Yesterday, I shared out how we were doing some work to understand the culture of hacking and remixing. I stole an idea from a session at NCTE in which we were sent around the hotel, hacking the framed images on the wall of famous singers and performers with funny (and we think) witty sayings, using sticky notes. That Hackjam activity — by Andrea Zellner and Chad Sansing – stayed with me as something fun and instructive about the hacking mentality, and I decided I needed to try it with my students.
So, yesterday morning, as part of their morning work, I gave them each a sticky note and pointed them to a funny poster I have on the back of the wall. It’s full of iconic writers “at the prom” and it pokes fun at them through the visual — they are depicted as cartoonish characters and they look like they were posing for one of those sidewalk artists you see in amusement parks — and puns galore. Most of my students don’t get the inside jokes, but the hacking activity gave them an inroad.
Their instructions? Make fun of the writers by adding snarky comments to the poster.
Oh, boy. They had a blast with the activity, and I could barely peel them away from the hacking to get the school day underway. I didn’t mind. In fact, that’s what I hoped might happen, and it allowed me yet another avenue to talk about hacking as something beyond the negative of coverage in the news (without downplaying the damage that can be caused) and into the positive of creative energy that comes from re-imagining a piece of art a something new.

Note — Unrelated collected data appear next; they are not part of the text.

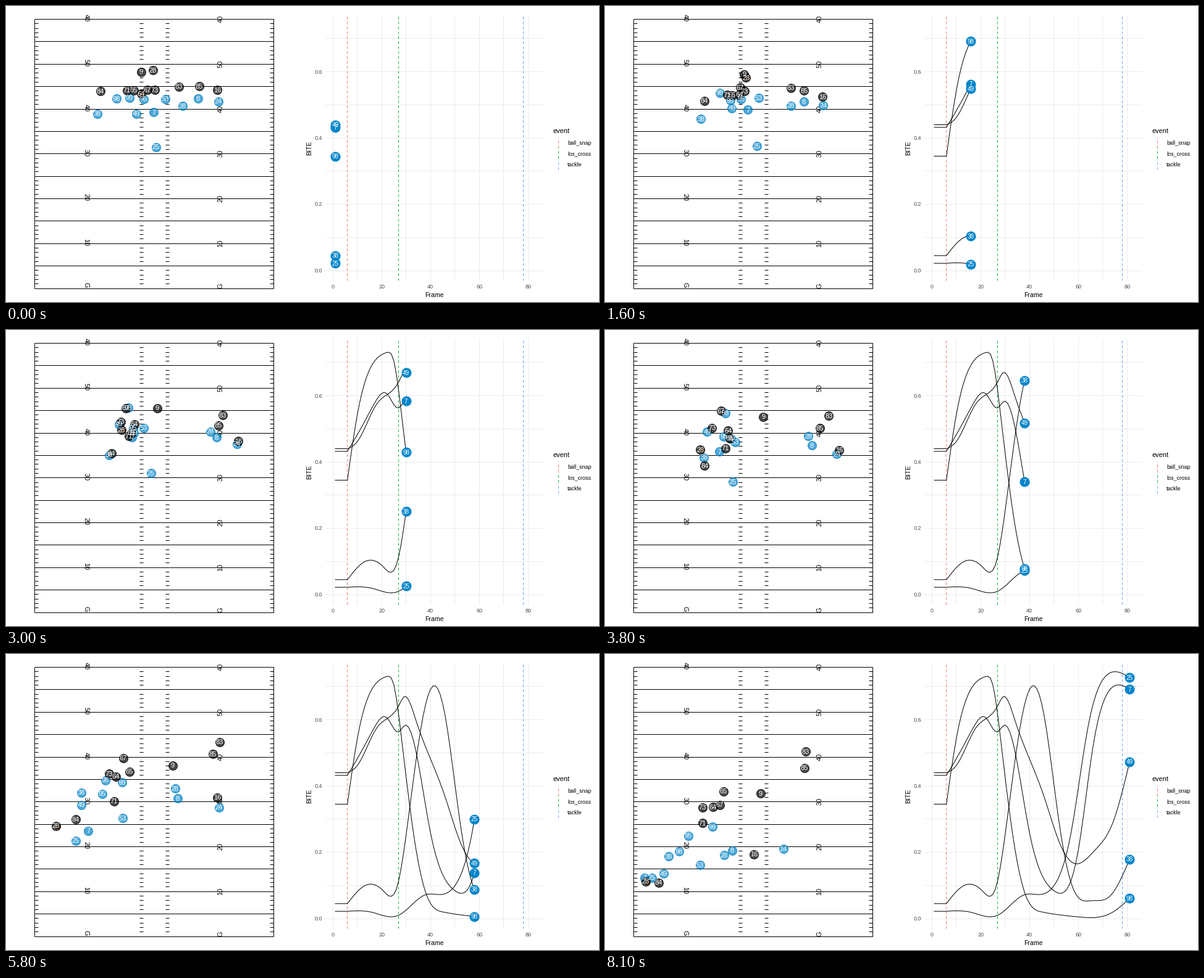
Recreate the animation shown at these times as a matplotlib script. Size 960 by 480 pixels, loop 8.2 s.

```python
import matplotlib.pyplot as plt
import numpy as np
from matplotlib.animation import FuncAnimation
from matplotlib.collections import LineCollection

W, H, DPI = 960, 480, 80
PX = 72 / DPI  # points per pixel
N = 82
FRAMES = np.arange(1, N)
SNAP, CROSS, TACKLE = 6, 27, 78
KEYS = [SNAP, 30, 58, 81]
RED, GREEN, BLUE = "#f8766d", "#00ba38", "#619cff"
TEAM = "#0085ca"

plt.rcParams["font.family"] = ["Liberation Sans", "DejaVu Sans"]
fig = plt.figure(figsize=(W / DPI, H / DPI), dpi=DPI, facecolor="white")
ax = fig.add_axes([0, 0, 1, 1])
ax.set_xlim(0, W)
ax.set_ylim(H, 0)
ax.axis("off")


def spline(t, v, at_rest=False):
    """Cubic spline through (t, v) at every frame, held still before t[0]."""
    t, v = np.asarray(t, float), np.asarray(v, float)
    n, h = len(t), np.diff(t)
    d = np.diff(v) / h
    a, b = np.zeros((n, n)), np.zeros(n)
    a[0, :2], b[0] = ((1, 0), 0) if at_rest else ((2, 1), 3 * d[0])
    a[-1, -2:], b[-1] = (1, 2), 3 * d[-1]
    for k in range(1, n - 1):
        a[k, k - 1:k + 2] = h[k], 2 * (h[k - 1] + h[k]), h[k - 1]
        b[k] = 3 * (h[k] * d[k - 1] + h[k - 1] * d[k])
    m = np.linalg.solve(a, b)
    f = np.maximum(FRAMES, t[0])
    i = np.clip(np.searchsorted(t, f, side="right") - 1, 0, n - 2)
    s = (f - t[i]) / h[i]
    return ((1 + 2 * s) * (1 - s) ** 2 * v[i] + s * (1 - s) ** 2 * h[i] * m[i]
            + s * s * (3 - 2 * s) * v[i + 1] + s * s * (s - 1) * h[i] * m[i + 1])


def ease(start, end):
    s = np.clip((FRAMES - start) / (end - start), 0, 1)
    return s * s * (3 - 2 * s)


def segments(segs, color, z):
    """Rules of one pixel; whole coordinates snap to pixel centres."""
    ax.add_collection(LineCollection(np.floor(segs).reshape(-1, 2, 2), colors=color,
                                     linewidths=PX, zorder=z))


def label(x, y, s, size, color="black", z=3, ha="center", va="center", **kw):
    return ax.text(x, y, s, fontsize=size * PX, color=color, zorder=z, ha=ha, va=va, **kw)


def dashed(x, y0, y1, color):
    x = np.floor(x)
    ax.plot([x, x], [y0, y1], color=color, lw=PX, dashes=(4, 4),
            dash_capstyle="butt", zorder=2)


def dot(size, fill, edge, z):
    return ax.plot([], [], "o", ms=size * PX, mfc=fill, mec=edge, mew=PX, zorder=z)[0]


def gx(frame):
    return 529 + 3.955 * frame


def gy(value):
    return 429 - 537.5 * value


LEFT, RIGHT, GOAL, YARD = 46, 433, 458, 7.275


def draw_field():
    lines = [(LEFT, GOAL - YARD * k, RIGHT, GOAL - YARD * k) for k in range(0, 61, 5)]
    lines += [(x, GOAL - 60 * YARD, x, GOAL) for x in (LEFT, RIGHT)]
    lines += [(x, GOAL - YARD * k, x + 6, GOAL - YARD * k)
              for k in range(1, 60) for x in (46, 216, 258, 427)]
    segments(lines, "black", 1)
    for k, s in enumerate(["G", "10", "20", "30", "40", "50", "40"]):
        y = GOAL - 10 * YARD * k - (4 if k == 0 else 0)
        label(129.5, y - 2, s, 11, rotation=270)
        label(347.5, y - 0.5, s, 11, rotation=90)


def draw_chart():
    segments([(517, gy(k / 10), 869, gy(k / 10)) for k in range(8)]
             + [(gx(k), 13, gx(k), 445) for k in range(0, 90, 10)], "#ebebeb", 1)
    for k in range(0, 8, 2):
        label(512.5, gy(k / 10) + 0.5, f"{k / 10:.1f}", 9, "#4d4d4d", ha="right")
    for k in range(0, 100, 20):
        label(gx(k), 456, str(k), 9, "#4d4d4d")
    label(693.5, 469.5, "Frame", 10.5)
    label(491.5, 230, "BITE", 10.5, rotation=90)
    label(886, 206, "event", 11, ha="left", va="baseline")
    events = [("ball_snap", SNAP, RED), ("los_cross", CROSS, GREEN), ("tackle", TACKLE, BLUE)]
    for k, (name, frame, color) in enumerate(events):
        y = 222 + 17.3 * k
        dashed(gx(frame), 445, 16, color)
        dashed(894, y + 8, y - 9, color)
        label(909, y + 3, name, 9, ha="left", va="baseline")


draw_field()
draw_chart()

movers = []  # (artists, xs, ys)
curves = []  # (line, xs, ys)


def player(num, home, *spots):
    """Stand still until the snap, then run smoothly through the key spots."""
    xs, ys = (spline(KEYS, v, at_rest=True) for v in zip(*spots))
    if home:
        mark = dot(14, (0, 0.52, 0.79, 0.7), (0, 0.47, 0.72, 0.75), 4)
    else:
        mark = dot(14, (0, 0, 0, 0.72), (0, 0, 0, 0.8), 6)
    movers.append(((mark, label(0, 0, num, 11, "white", 7)), xs, ys))
    return np.array([xs, ys])


def curve(num, *points):
    """Points are (frame, value), mostly peaks, dips and midpoints."""
    xs, ys = gx(FRAMES), gy(spline(*zip(*points)))
    line = ax.plot([], [], color="black", lw=PX, zorder=3)[0]
    curves.append((line, xs, ys))
    movers.append(((dot(15, TEAM, TEAM, 4), label(0, 0, num, 10, "white", 7)), xs, ys))


# Defence
player("38", True, (148, 175), (167, 203), (122, 225), (103, 328))
player("98", True, (179, 150), (198, 126), (161, 205), (120, 320))
player("99", True, (200, 149), (207, 167), (188, 208), (174, 280))
player("49", True, (211, 175), (183, 153), (122, 245), (95, 356))
player("95", True, (223, 151), (206, 159), (156, 227), (135, 295))
player("7", True, (239, 172), (204, 174), (133, 287), (64, 363))
player("53", True, (258, 151), (223, 159), (189, 266), (154, 342))
player("28", True, (286, 162), (331, 165), (274, 218), (193, 326))
player("8", True, (311, 150), (341, 174), (278, 234), (206, 319))
player("24", True, (344, 155), (374, 185), (345, 249), (289, 316))
player("25", True, (243, 229), (235, 232), (113, 303), (76, 363))

# Offence
player("84", False, (153, 138), (171, 200), (113, 268), (87, 371))
player("71", False, (196, 137), (199, 172), (175, 239), (158, 274))
player("65", False, (207, 137), (203, 167), (200, 191), (192, 223))
center = player("64", False, (219, 142), (208, 153), (178, 199), (175, 248))
player("67", False, (229, 136), (194, 127), (190, 169), (186, 245))
player("73", False, (241, 136), (186, 149), (167, 194), (158, 249))
passer = player("9", False, (219, 107), (245, 127), (270, 181), (252, 226))
runner = player("28", False, (238, 104), (187, 162), (81, 279), (66, 369))
player("83", False, (280, 131), (351, 138), (346, 143), (325, 158))
player("85", False, (313, 130), (344, 155), (335, 162), (323, 185))
player("16", False, (342, 136), (376, 180), (342, 233), (241, 325))

# The ball is snapped back, then handed off
ball = center + (passer - center) * ease(SNAP, 11)
ball += (runner + [[3], [1]] - ball) * ease(12, 18)
movers.append(((dot(8, (0.75, 0.42, 0.1, 0.85), "none", 5),), *ball))

curve("98", (6, .345), (10, .541), (16, .692), (22, .730), (25, .705), (28, .553),
      (33, .259), (38, .079), (45, .020), (60, .005), (74, .019), (81, .061))
curve("7", (6, .432), (12, .508), (17, .576), (22, .607), (27, .563), (29.5, .583),
      (33, .538), (40, .259), (50, .084), (60, .207), (66, .519), (72, .681), (81, .692))
curve("49", (6, .440), (10, .461), (18, .575), (27, .642), (29.3, .670), (34, .599),
      (46, .367), (52, .234), (58, .167), (67, .208), (74, .287), (81, .473))
curve("38", (6, .045), (13, .099), (20.5, .085), (26.5, .100), (30, .251), (36, .571),
      (41.5, .703), (46, .612), (52, .296), (57, .108), (65.5, .054), (73, .068), (81, .179))
curve("25", (6, .022), (16, .019), (27, .010), (38, .072), (45, .073), (50, .099),
      (57, .258), (64, .580), (72, .737), (81, .727))


def draw(n):
    frame = max(n, 2) if n else 1
    for line, xs, ys in curves:
        line.set_data(xs[:frame], ys[:frame])
    for (mark, *texts), xs, ys in movers:
        x, y = xs[frame - 1], ys[frame - 1]
        mark.set_data([x], [y])
        for text in texts:
            text.set_position((x, y + 0.5))


anim = FuncAnimation(fig, draw, frames=N, interval=100, repeat=True, repeat_delay=0)
plt.show()
```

Give it a try. Your students, and you, will have a blast. And unlike NCTE, where some employee of the hotel followed us around and tore down our poster hacks not long after we finished, these hacks can stay up there for nice long while, and maybe a few more will get added as inspiration hits. You never know.
Peace (in the hack),